Lawmakers also pressed Yellen on why the Fed has not taken tougher actions against the big banks following the passage of Dodd-Frank, particularly when it comes to resolution plans the big banks must submit to regulators for review.
"Many of us have been very patient about the implementation of the living wills," Waters said. "I know that you have to give careful consideration to all of this but after one, not two, but five submissions the Federal Reserve has yet to impose consequences for living wills that are not credible."
Under Dodd-Frank, the regulators are required to review living wills every year. If the regulators determine the wills are not credible, they must give banks a year to fix them. After that, regulators are authorized to go as far as requiring asset sales and other steps in order to ensure an institution is capable of failing without taking down the broader economy.
But so far, regulators have stopped short of saying the plans aren't credible. The Federal Deposit Insurance Corp. and Fed last publicly evaluated the plans in 2014. Though the agencies sharply criticized the plans, the Fed refused to declare them as not credible. An evaluation of the 2015 living-will submissions is expected soon.

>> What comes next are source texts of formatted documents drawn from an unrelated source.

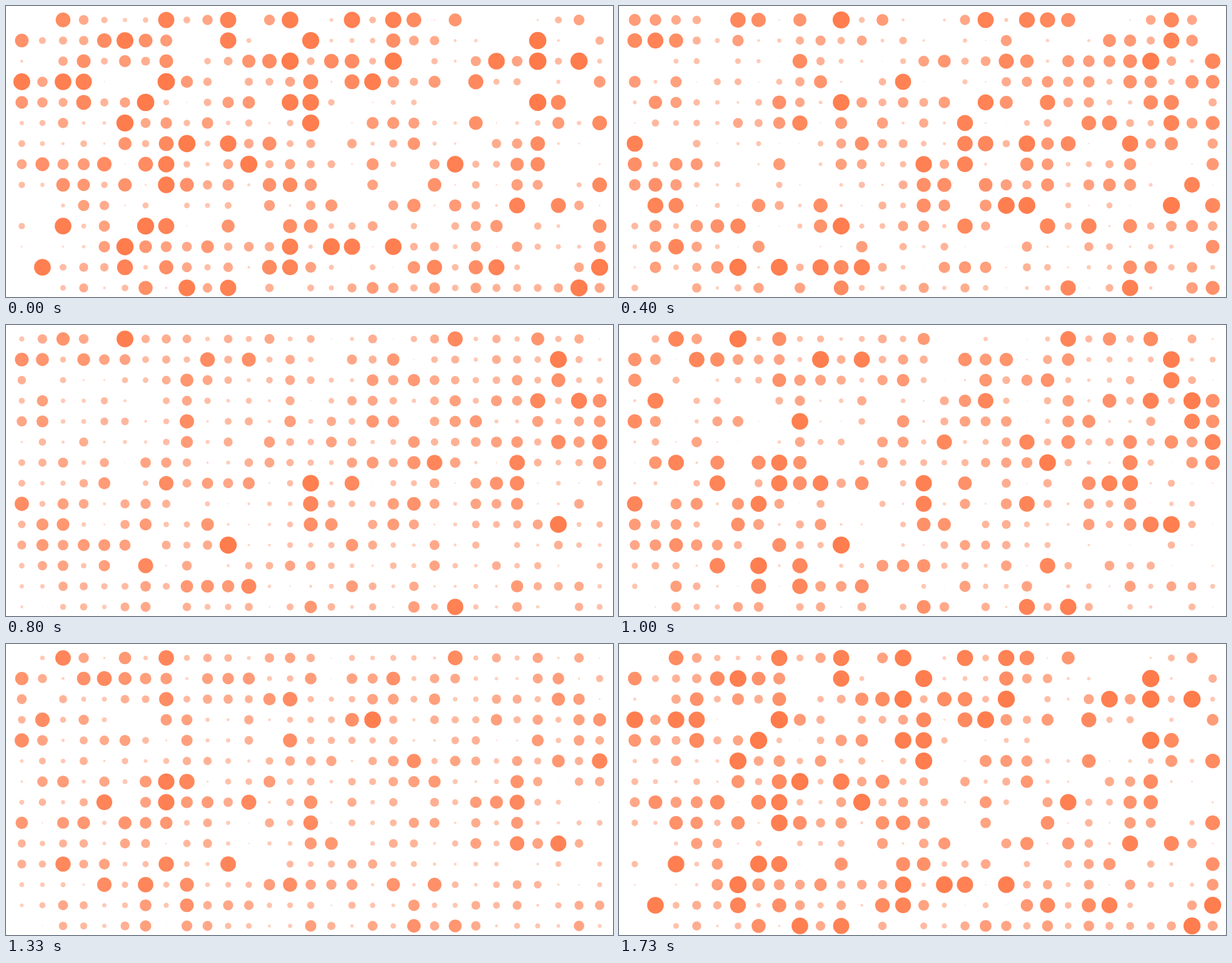
These frames come from a looping animation (1000x480 px, 1.79 s). An HTML page with a canvas:

```html
<!DOCTYPE html>
<html lang="en">
<head>
<meta charset="utf-8">
<title>Dot grid</title>
<style>
  html, body { margin: 0; width: 100%; height: 100%; overflow: hidden; background: #fff; }
  canvas { display: block; }
</style>
</head>
<body>
<canvas id="stage" width="1000" height="480"></canvas>
<script>
const ctx = document.getElementById('stage').getContext('2d');
const COLS = 29, ROWS = 14, STEP = 34, ORIGIN_X = 26, ORIGIN_Y = 23;
const LOOP = 1790, MAX_RADIUS = 14.4;

// Columns of the largest dots, row by row, for each resting pose
const peaks = [
  [[7, 10, 13, 16, 18], [5, 10, 14, 25], [13, 18, 23, 25, 27], [0, 2, 3, 7, 17],
   [6, 13, 14, 25], [5, 14], [8, 10], [7, 11, 21], [7], [24], [2, 6, 7],
   [5, 13, 15, 16, 18], [1, 5, 13, 23, 28], [8, 10, 27]],
  [[5, 10, 17, 19, 20, 26], [1, 26], [8, 25, 28], [13], [10, 17, 20],
   [8, 16, 23, 26], [0, 16, 17, 19, 21, 24], [14, 16], [27], [1, 2, 18, 19, 26, 28],
   [5, 10, 16, 20, 22], [2], [5, 7, 9, 11], [21, 24]],
  [[2, 5, 21], [3, 9, 11, 26], [26], [1, 17, 25, 27], [8, 27], [15, 19, 28],
   [2, 7, 20], [4, 7, 9, 14, 23, 24], [0, 6, 14, 19], [25, 26], [10],
   [4, 6, 8, 20], [6, 8], [19, 21]]
];

function seededRandom(seed) {
  return () => {
    seed = (seed + 0x6D2B79F5) | 0;
    let n = Math.imul(seed ^ (seed >>> 15), 1 | seed);
    n = (n + Math.imul(n ^ (n >>> 7), 61 | n)) ^ n;
    return ((n ^ (n >>> 14)) >>> 0) / 2 ** 32;
  };
}

const random = seededRandom(7);
const poses = peaks.map(rows => rows.flatMap(large =>
  Array.from({ length: COLS }, (_, col) => {
    const u = random();
    return large.includes(col) ? 13 + u * 1.4 : Math.max(0, u * 15 - 2.5);
  })));

// cubic-bezier(.25, .1, .25, 1)
function ease(x) {
  const bezier = (s, a, b) => 3 * a * s * (1 - s) ** 2 + 3 * b * s * s * (1 - s) + s ** 3;
  let low = 0, high = 1;
  for (let i = 0; i < 20; i++) {
    const mid = (low + high) / 2;
    if (bezier(mid, 0.25, 0.25) < x) low = mid; else high = mid;
  }
  return bezier(low, 0.1, 1);
}

function draw() {
  const phase = performance.now() % LOOP / LOOP * poses.length;
  const index = Math.floor(phase);
  const progress = ease(phase - index);
  const from = poses[index], to = poses[(index + 1) % poses.length];

  ctx.globalAlpha = 1;
  ctx.fillStyle = '#fff';
  ctx.fillRect(0, 0, 1000, 480);
  ctx.fillStyle = '#ff7a4a';
  for (let i = 0; i < COLS * ROWS; i++) {
    const radius = from[i] + (to[i] - from[i]) * progress;
    if (radius < 0.3) continue;
    ctx.globalAlpha = Math.min(1, 0.2 + 0.8 * radius / MAX_RADIUS);
    ctx.beginPath();
    ctx.arc(ORIGIN_X + i % COLS * STEP, ORIGIN_Y + Math.floor(i / COLS) * STEP, radius, 0, 2 * Math.PI);
    ctx.fill();
  }
  requestAnimationFrame(draw);
}
draw();
</script>
</body>
</html>
```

"What can we do about this?" Waters said. "It is time that we understand that we have given a lot of opportunities to the banks to get it right, and they haven't done that."
Rep. Brad Sherman, D-Calif., said "too big to fail should be too big to exist" and accused regulators of going light on bankers responsible for the crisis.
The Justice Department "won't put anybody in jail," Sherman told Yellen. "The solution is [to] use your power under FSOC to break them up."
But Yellen said breaking up the banks isn't necessary.
"We are using our power to make sure that a systemically important institution could fail and it would not have systemic consequences for the country," she said. "We have done many things to diminish the odds that they would fail."
Rep. Randy Neugebauer R-Tex., said the Fed's supervision of banks is interfering with its mandate to increase employment, arguing that regulatory burdens are hampering financial institutions.
"You have this huge regulatory structure" that is "killing jobs," Neugebauer said.
He added that the Fed should do a cost-benefit analysis to determine whether regulations put in place to keep the system safe are coming at a detriment to the economy.
"It is appropriate to evaluate how the system is working and we do that on an ongoing process," Yellen said, but she added that Dodd-Frank still hasn't been fully implemented.
Rep. Patrick McHenry, R-N.C., also said the Fed might be overstepping when examiners demand to be part of bank board meetings, but Yellen disagreed.
"I am not certain that it is inappropriate," she said.
Negative Interest Rates
Several lawmakers asked if the Fed could implement negative interest rates, a policy that both the European Central Bank and the Bank of Japan have pursued to stimulate the economy further, but Yellen said she was not sure if the Fed could do so legally.
"I would say that remains a question that we still would need to investigate more thoroughly," Yellen said. She added that the Federal Open Market Committee considered it in 2010 but that "we didn't fully look at the legal issues around that."